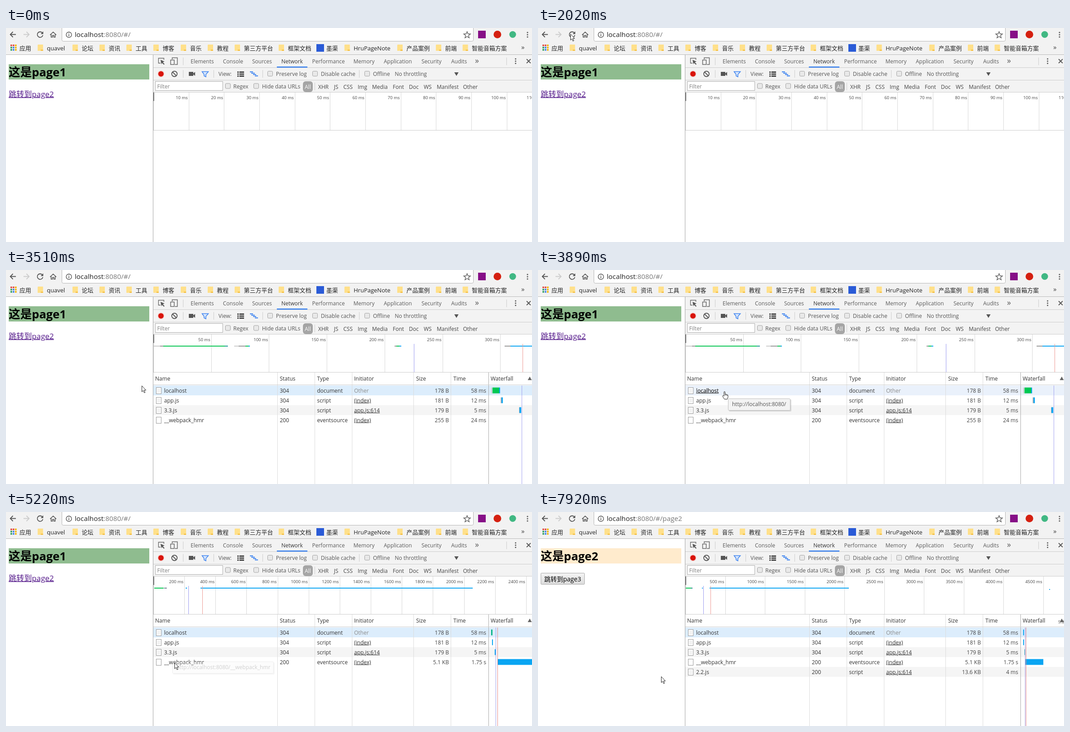
These frames come from a looping animation (1171 by 478 pixels, 8000 ms). An HTML page:

```html
<!DOCTYPE html>
<html lang="zh">
<head>
<meta charset="utf-8">
<title>Network panel</title>
<style>
  html, body { margin: 0; width: 100%; height: 100%; overflow: hidden; background: #fff; }
  svg { display: block; width: 1171px; height: 478px; font: 12px "Open Sans", "Noto Sans CJK SC", sans-serif; }
  text { white-space: pre; }
</style>
</head>
<body>
<svg id="stage" viewBox="0 0 1171 478"></svg>
<script>
const LOOP = 8000;
const stage = document.getElementById('stage');
const GREEN = '#09c653', BLUE = '#0aa5f2', TEAL = '#259a9a', GRAY = '#999', PALE = '#ccc';

// ---- timing ----
function play(el, prop, table, easing = () => 'step-end') {
  const frames = table.map(([t, value], i) =>
    ({ offset: t / LOOP, [prop]: value, easing: easing(table, i) }));
  return el.animate(frames, { duration: LOOP, iterations: Infinity });
}

// times: from, to, from, to ...
function show(el, times) {
  const table = times[0] ? [[0, 0]] : [];
  times.forEach((t, i) => { if (t < LOOP) table.push([t, i % 2 ? 0 : 1]); });
  table.push([LOOP, table[table.length - 1][1]]);
  play(el, 'opacity', table);
}

function add(markup, ...times) {
  const el = document.createElementNS('http://www.w3.org/2000/svg', 'g');
  el.innerHTML = markup;
  stage.append(el);
  if (times.length) show(el, times);
  return el;
}

// ---- shapes ----
const rect = (x, y, w, h, fill, more = '') =>
  `<rect x="${x}" y="${y}" width="${w}" height="${h}" fill="${fill}" ${more}/>`;
const frame = (x, y, w, h, fill, stroke, r = 0) =>
  rect(x + .5, y + .5, w - 1, h - 1, fill, `stroke="${stroke}" rx="${r}"`);
const text = (x, y, s, fill = '#333', more = '') =>
  `<text x="${x}" y="${y}" fill="${fill}" ${more}>${s}</text>`;
const path = (d, stroke, width = 1, fill = 'none') =>
  `<path d="${d}" stroke="${stroke}" stroke-width="${width}" fill="${fill}"/>`;
const circle = (x, y, r, fill, more = '') =>
  `<circle cx="${x}" cy="${y}" r="${r}" fill="${fill}" ${more}/>`;
const dots = (x, y) => [-5, 0, 5].map(d => circle(x, y + d, 1.6, '#5a5a5a')).join('');
const END = 'text-anchor="end"';
const UNDER = 'text-decoration="underline"';

// ---- browser bar ----
add(rect(0, 0, 1171, 59, '#f2f2f2') + rect(0, 59, 1171, 1, '#b9b9b9') +
  frame(124, -5, 917, 35, '#fff', '#b5b5b5', 3));
add(circle(76, 15, 17, '#e5e5e5'), 2460, 2990);
add(
  path('M22 14.5H10M15.5 8.5L9.5 14.5L15.5 20.5', '#555', 1.8) +
  path('M39 14.5H51M45.5 8.5L51.5 14.5L45.5 20.5', '#ccc', 1.8) +
  path('M80.5 10.5A6.2 6.2 0 1 0 82 16', '#555', 1.8) + path('M83 7.5V13.5H77Z', 'none', 0, '#555') +
  path('M98 15.5L105 9L112 15.5M100.5 14V20.5H103.5V16.5H106.5V20.5H109.5V14', '#555', 1.6) +
  circle(140, 15, 6, 'none', 'stroke="#555" stroke-width="1.4"') +
  rect(139.3, 14, 1.5, 4.5, '#555') + rect(139.3, 11.3, 1.5, 1.6, '#555') +
  path('M1026.500 8L1028.500 13L1034 13.300L1029.800 16.700L1031.200 22L1026.500 19L1021.800 22L1023.200 16.700L1019 13.300L1024.500 13Z', '#555', 1.3) +
  rect(1051, 6, 17, 17, '#860f86') + circle(1094, 14.5, 8.5, '#d5200f') + dots(1161, 15)
);
add(circle(1128, 14.5, 7.5, '#41b883'), 0, 2780, 3270, LOOP);
add(circle(1128, 14.5, 7.5, '#9a9a9a'), 2780, 3270);

const url = rest => text(153, 20, `localhost<tspan fill="#777">:8080/#/${rest}</tspan>`, '#222', 'font-size="15.3"');
add(url(''), 0, 7300);
add(url('page2'), 7300, LOOP);

// ---- bookmarks ----
const appColors = ['#e0483e', '#e0483e', '#f0b400', '#2f9e58', '#3f7ee8', '#f0b400', '#2f9e58', '#3f7ee8', '#f0b400'];
const bookmarks = [[91, 'quavel'], [168.5, '论坛'], [228.5, '资讯'], [288.5, '工具'], [348.5, '博客'],
  [409.5, '音乐'], [469.5, '教程'], [529.5, '第三方平台'], [627.5, '框架文档'], [713, '墨渠'],
  [774, 'HruPageNote'], [891.5, '产品案例'], [977.5, '前端'], [1037, '智能音箱方案']];
const folder = x => path(`M${x} 38.500Q${x} 37 ${x + 1} 37H${x + 12}V51H${x}Z`, 'none', 0, '#ffe08a') +
  path(`M${x + 7} 51V48.500H${x + 12}V51Z`, 'none', 0, '#f5bd3c');
add(
  appColors.map((c, i) => rect(10 + i % 3 * 5, 37 + (i / 3 | 0) * 5, 3.6, 3.6, c)).join('') +
  `<g font-size="13">` + text(30, 49.5, '应用', '#222') +
  bookmarks.map(([x, s]) =>
    (s === '墨渠' ? rect(691, 36, 17, 17, '#2a5bd7') : folder(x - 20.5)) + text(x, 49.5, s, '#222')).join('') +
  text(1147, 48, '»', '#444', 'font-size="15"') + '</g>'
);

// ---- web page ----
const heading = (color, n) => rect(6, 81, 313, 34, color) +
  text(6, 107.5, '这是page' + n, '#000', 'font-size="25.8" font-weight="bold"');
const link = color => text(6, 153.5, '跳转到page2', color, `font-size="17.2" ${UNDER}`);
add(heading('#8fbc8f', 1), 0, 2860, 3190, 7300);
add(link('#551a8b'), 0, 2860, 3190, 7160);
add(link('#e00'), 7160, 7300);
add(heading('#ffebcd', 2) + '<linearGradient id="face" x2="0" y2="1"><stop stop-color="#f4f4f4"/>' +
  '<stop offset="1" stop-color="#dcdcdc"/></linearGradient>' +
  frame(6, 136, 98, 26, 'url(#face)', '#a5a5a5', 1) +
  text(14, 154.5, '跳转到page3', '#000', 'font-size="14"'), 7300, LOOP);

// ---- developer tools ----
const tabs = [[411, 'Elements'], [483, 'Console'], [548, 'Sources'], [613, 'Network'], [681.5, 'Performance'],
  [773.5, 'Memory'], [841, 'Application'], [925, 'Security'], [991, 'Audits']];
const types = [[695, 'XHR'], [730, 'JS'], [751, 'CSS'], [783, 'Img'], [815, 'Media'], [861, 'Font'],
  [897, 'Doc'], [930, 'WS'], [959, 'Manifest'], [1017.5, 'Other']];
const check = (x, y, label, tx) => frame(x, y, 12, 12, '#e9e9e9', '#a2a2a2', 2) + text(tx, y + 11, label, '#555');
const split = (x, y, h = 17) => rect(x, y, 1, h, '#ccc');
add(
  rect(328, 60, 843, 84, '#f3f3f3') + rect(327, 60, 1, 418, '#a3a3a3') +
  [88, 116, 143, 228].map(y => rect(328, y, 843, 1, '#ccc')).join('') +
  tabs.map(([x, s]) => text(x, 78.5, s, s === 'Network' ? '#333' : '#5a5a5a')).join('') +
  rect(603, 86, 68, 2.5, '#3b82f0') + text(1044, 79, '»', '#5a5a5a', 'font-size="18"') +
  path('M344 78.500H339.500V67.500H351.500V71', '#666', 1.4) + path('M344 71L353 75L349 76.500L353 80.500L351.500 82L347.500 78L346 81Z', 'none', 0, '#555') +
  path('M370 70V66.500H381.500V81.500H376M366.500 71.500H374.500V81.500H366.500Z', '#666', 1.5) +
  split(394, 66) + split(1114, 66) + dots(1134.5, 74) + path('M1159 69.500L1168 78.500M1168 69.500L1159 78.500', '#555', 1.8)
);
add(
  circle(345, 102.5, 7.5, '#f5cfcc') + circle(345, 102.5, 6, '#d9140c') +
  circle(375, 102.5, 6, 'none', 'stroke="#555" stroke-width="1.8"') + path('M371 98.500L379 106.500', '#555', 1.8) +
  [394, 462, 571, 786].map(x => split(x, 94)).join('') +
  rect(407, 98, 10, 9, '#555') + path('M416 102.500L421 98V107Z', 'none', 0, '#555') +
  path('M436.500 97.500H450.500L445 103.500V109L441 107V103.500Z', '#3b82f0', 1.5, '#dce9fc') +
  text(473, 107, 'View:', '#555') +
  [97, 101.5, 106].map(y => rect(515, y, 3, 3, '#444') + rect(519.5, y, 10.5, 3, '#444')).join('') +
  rect(543, 97, 7, 2, '#3b82f0') + rect(546, 100, 8, 2, '#3b82f0') + rect(550, 103, 7, 2, '#3b82f0') + rect(554, 106, 7, 2, '#3b82f0') +
  check(582, 96, 'Preserve log', 601) + check(682, 96, 'Disable cache', 701) + check(798, 96, 'Offline', 817) +
  text(865.5, 107, 'No throttling', '#555') + path('M998 99H1007.500L1002.800 107Z', 'none', 0, '#555') +
  frame(332, 119, 151, 21, '#fff', '#adadad') + text(336.5, 135, 'Filter', '#808080') +
  check(488, 123.5, 'Regex', 506) + check(551, 123.5, 'Hide data URLs', 570) +
  rect(661, 119, 22, 24, '#a5a5a5', 'rx="6"') + text(665, 135.5, 'All', '#fff') + split(687, 122) +
  types.map(([x, s]) => text(x, 135.5, s, '#444')).join('')
);

// ---- timeline overview ----
function overview(gap, unit, bars, marks, ...times) {
  let out = '';
  for (let i = 1; i * gap < 900; i++) {
    const x = 328.5 + i * gap;
    out += rect(Math.round(x - .5), 144, 1, 84, '#d8d8d8') +
      text(x - 2.5, 159, i * unit + ' ms', '#444', `font-size="9.5" ${END}`);
  }
  out += bars.map(([a, b, c, y = 169]) => rect(a, y, b - a, 2, c)).join('');
  out += marks.map((x, i) => rect(x, 165, 1, 63, i ? '#ee9a94' : '#9a9af0')).join('');
  add(out, ...times);
}
add(rect(328, 144, 1, 84, '#ccc') + rect(328, 144, 2, 19, '#777'));
overview(78.65, 10, [], [], 0, 2780);
overview(78.65, 10, [[329, 376, PALE], [376, 396, GRAY], [396, 407, '#6f8f80'], [410, 824, GREEN], [824, 833, TEAL]], [], 2780, 3060);
overview(128.7, 50, [[329, 343, PALE], [343, 350, GRAY], [350, 487, GREEN], [487, 494, TEAL], [508, 518, PALE],
  [518, 533, GRAY], [533, 540, GREEN], [540, 543, BLUE], [865, 869, GRAY], [869, 876, GREEN], [876, 880, BLUE],
  [1110, 1123, GRAY], [1123, 1171, BLUE]], [908, 1150], 3060, 4690);
overview(69.15, 200, [[330, 351, GREEN], [352, 358, '#789'], [400, 403, BLUE], [433, 1039, BLUE]], [406, 437], 4690, 7300);
overview(88.5, 500, [[329, 341, GREEN], [341, 344, '#389'], [365, 367, BLUE], [382, 692, BLUE], [1138, 1140, BLUE, 172]], [368, 384], 7300, LOOP);

// ---- request table ----
const rowTop = i => 258 + 22 * i;
const columns = [[332, 'Name'], [609.5, 'Status'], [692.5, 'Type'], [775, 'Initiator'], [913, 'Size'], [996, 'Time'], [1079, 'Waterfall']];
const FOUR = 3060, LOADED = 4690, NEXT = 7300;
const requests = [
  ['localhost', 304, 'document', 'Other', '178 B', '58 ms', 2780],
  ['app.js', 304, 'script', '(index)', '181 B', '12 ms', FOUR],
  ['3.3.js', 304, 'script', 'app.js:614', '179 B', '5 ms', FOUR],
  ['__webpack_hmr', 200, 'eventsource', '(index)', '', '', FOUR],
  ['2.2.js', 200, 'script', 'app.js:614', '13.6 KB', '4 ms', NEXT]
];
const hovers = { 0: [3740, 4060], 2: [6140, 6330], 3: [4370, 4690, 5310, 6140] };
const sizeTime = (i, size, time) =>
  text(986, rowTop(i) + 15.5, size, '#444', END) + text(1069, rowTop(i) + 15.5, time, '#444', END);

requests.forEach(([name, status, type, origin, size, time, start], i) => {
  const y = rowTop(i), base = y + 15.5;
  const fill = i === 0 ? '#dcedfc' : i % 2 ? '#fff' : '#f5f5f5';
  add(rect(328, y, 843, 22, fill), start, LOOP);
  if (hovers[i]) add(rect(328, y, 843, 22, '#eaf1fb') + text(352, base, name, '#333', UNDER), ...hovers[i]);
  add(frame(334, y + 4, 12, 15, '#fff', '#999') +
    (i === 3 ? '' : path(`M337 ${y + 8.5}H343M337 ${y + 11.5}H343M337 ${y + 14.5}H343`, '#ddd')) +
    text(352, base, name) + text(609.5, base, status) + text(692.5, base, type) +
    text(775, base, origin, i ? '#333' : '#8a8a8a', i ? UNDER : '') + sizeTime(i, size, time), start, LOOP);
});
add(sizeTime(3, '255 B', '24 ms'), FOUR, LOADED);
add(sizeTime(3, '5.1 KB', '1.75 s'), LOADED, LOOP);

// bars: row, left, right, colour
function waterfall(bars, marks, ...times) {
  add(bars.map(([row, a, b, c]) => rect(a, rowTop(row) + 4.5, b - a, 13, c)).join('') +
    marks.map((x, i) => rect(x, 258, 1, 220, i ? '#e58a86' : '#a3a3f0')).join(''), ...times);
}
add(
  [604, 687, 770, 907, 990].map(x => rect(x, 229, 1, 249, '#dcdcdc')).join('') + rect(1074, 229, 1, 249, '#aaa') +
  rect(328, 256, 843, 1, '#ccc') + columns.map(([x, s]) => text(x, 247, s)).join('') +
  path('M1161.500 246L1166 238L1170.500 246Z', 'none', 0, '#666'), 2780, LOOP
);
add(frame(1080, 265, 6, 8, '#fff', '#bbb') + rect(1086, 265, 4, 8, GRAY), 2780, FOUR);
waterfall([[0, 1090, 1142, '#00c853'], [0, 1141, 1145, TEAL]], [], 2780, FOUR);
waterfall([[0, 1080, 1082, PALE], [0, 1083, 1098, '#00c853'], [0, 1098, 1100, BLUE], [1, 1101, 1103, '#bbb'],
  [1, 1103, 1106, BLUE], [2, 1142, 1143, '#bbb'], [2, 1143, 1147, BLUE]], [1148], FOUR, LOADED);
waterfall([[0, 1080, 1083, '#0bb58a'], [1, 1082, 1084, BLUE], [2, 1088, 1090, BLUE], [3, 1094, 1171, BLUE]], [1090, 1094], LOADED, NEXT);
waterfall([[0, 1080, 1082, BLUE], [1, 1080, 1082, BLUE], [2, 1083, 1085, '#3aa5b0'], [3, 1085, 1125, BLUE]], [1084, 1086], NEXT, LOOP);
add(text(1158, 249, '5.0', '#555', 'font-size="9.5"'), NEXT, LOOP);

// ---- tooltips ----
function tip(x, y, w, address, opacity, ...times) {
  add(`<g opacity="${opacity}">` + rect(x + 2, y + 2, w, 27, '#000', 'opacity=".13" rx="2"') +
    frame(x, y, w, 27, '#f3f3f3', '#bfbfbf', 2) +
    text(x + 9, y + 17, 'http://localhost:8080/' + address, '#575757') + '</g>', ...times);
}
add(frame(71, 29, 226, 21, '#f7f7f7', '#b0b0b0') +
  text(75, 44, '点击可重新加载此页，按住可查看更多选项', '#575757', 'font-size="11.4"'), 2180, 2550);
tip(423, 287, 139, '', 1, 3890, 4060);
tip(370, 334, 226, '__webpack_hmr', .28, 5130, 5310);
tip(431, 347, 226, '__webpack_hmr', 1, 5470, 6140);
tip(414, 333, 167, '3.3.js', 1, 6240, 6410);

// ---- pointer ----
const arrow = path('M.500 .700V14L3.500 11.200L5.700 16.300L7.800 15.400L5.600 10.400H9.600Z', '#222', 1, '#fff');
const hand = path('M4 9.500V2Q4 .500 5.200 .500T6.500 2V6.500Q8.500 5.500 9 7Q10.800 6.300 11.200 7.800Q13 7.500 13 9.500V13L11.500 17.500H5L1 11.500Q.200 10 1.500 9.500T4 11Z', '#222', 1, '#fff') +
  path('M6.500 6.500V9.500M9 7V9.500M11.200 8V10', '#222', .9);
const pointer = add('', 510, LOOP);
const hands = [3740, 4060, 5310, 6330, 6950, 7620];
for (const [shape, times] of [[arrow, [0, ...hands, LOOP]], [hand, hands]]) {
  const el = add(shape, ...times);
  pointer.append(el);
}
const route = [[0, 646, 449], [510, 646, 449], [980, 180, 110], [1090, 160, 94], [1310, 108, 54], [1400, 105, 50],
  [1860, 72, 13], [2860, 72, 13], [3510, 302, 258], [3890, 410, 271], [3970, 410, 271], [4370, 404, 343],
  [5220, 375, 336], [5310, 384, 335], [5550, 421, 340], [5760, 428, 340], [5930, 450, 341], [6060, 450, 341],
  [6140, 404, 318], [6240, 365, 318], [6320, 365, 318], [6840, 79, 158], [6950, 82, 155], [7160, 84, 152],
  [7540, 84, 152], [7920, 274, 367], [LOOP, 274, 367]];
play(pointer, 'transform', route.map(([t, x, y]) => [t, `translate(${x}px,${y}px)`]),
  (table, i) => i + 1 < table.length ? `steps(${Math.max(1, Math.round((table[i + 1][0] - table[i][0]) / 80))})` : 'linear');
</script>
</body>
</html>
```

•••

▶ [PROBLEM TO WORK ON]:
The expected answer is each line of the records above that includes the string "none".

▶ [SOLUTION FOR THIS PROBLEM]:
const path = (d, stroke, width = 1, fill = 'none') =>
  path('M80.5 10.5A6.2 6.2 0 1 0 82 16', '#555', 1.8) + path('M83 7.5V13.5H77Z', 'none', 0, '#555') +
  circle(140, 15, 6, 'none', 'stroke="#555" stroke-width="1.4"') +
const folder = x => path(`M${x} 38.500Q${x} 37 ${x + 1} 37H${x + 12}V51H${x}Z`, 'none', 0, '#ffe08a') +
  path(`M${x + 7} 51V48.500H${x + 12}V51Z`, 'none', 0, '#f5bd3c');
  path('M344 78.500H339.500V67.500H351.500V71', '#666', 1.4) + path('M344 71L353 75L349 76.500L353 80.500L351.500 82L347.500 78L346 81Z', 'none', 0, '#555') +
  circle(375, 102.5, 6, 'none', 'stroke="#555" stroke-width="1.8"') + path('M371 98.500L379 106.500', '#555', 1.8) +
  rect(407, 98, 10, 9, '#555') + path('M416 102.500L421 98V107Z', 'none', 0, '#555') +
  text(865.5, 107, 'No throttling', '#555') + path('M998 99H1007.500L1002.800 107Z', 'none', 0, '#555') +
  path('M1161.500 246L1166 238L1170.500 246Z', 'none', 0, '#666'), 2780, LOOP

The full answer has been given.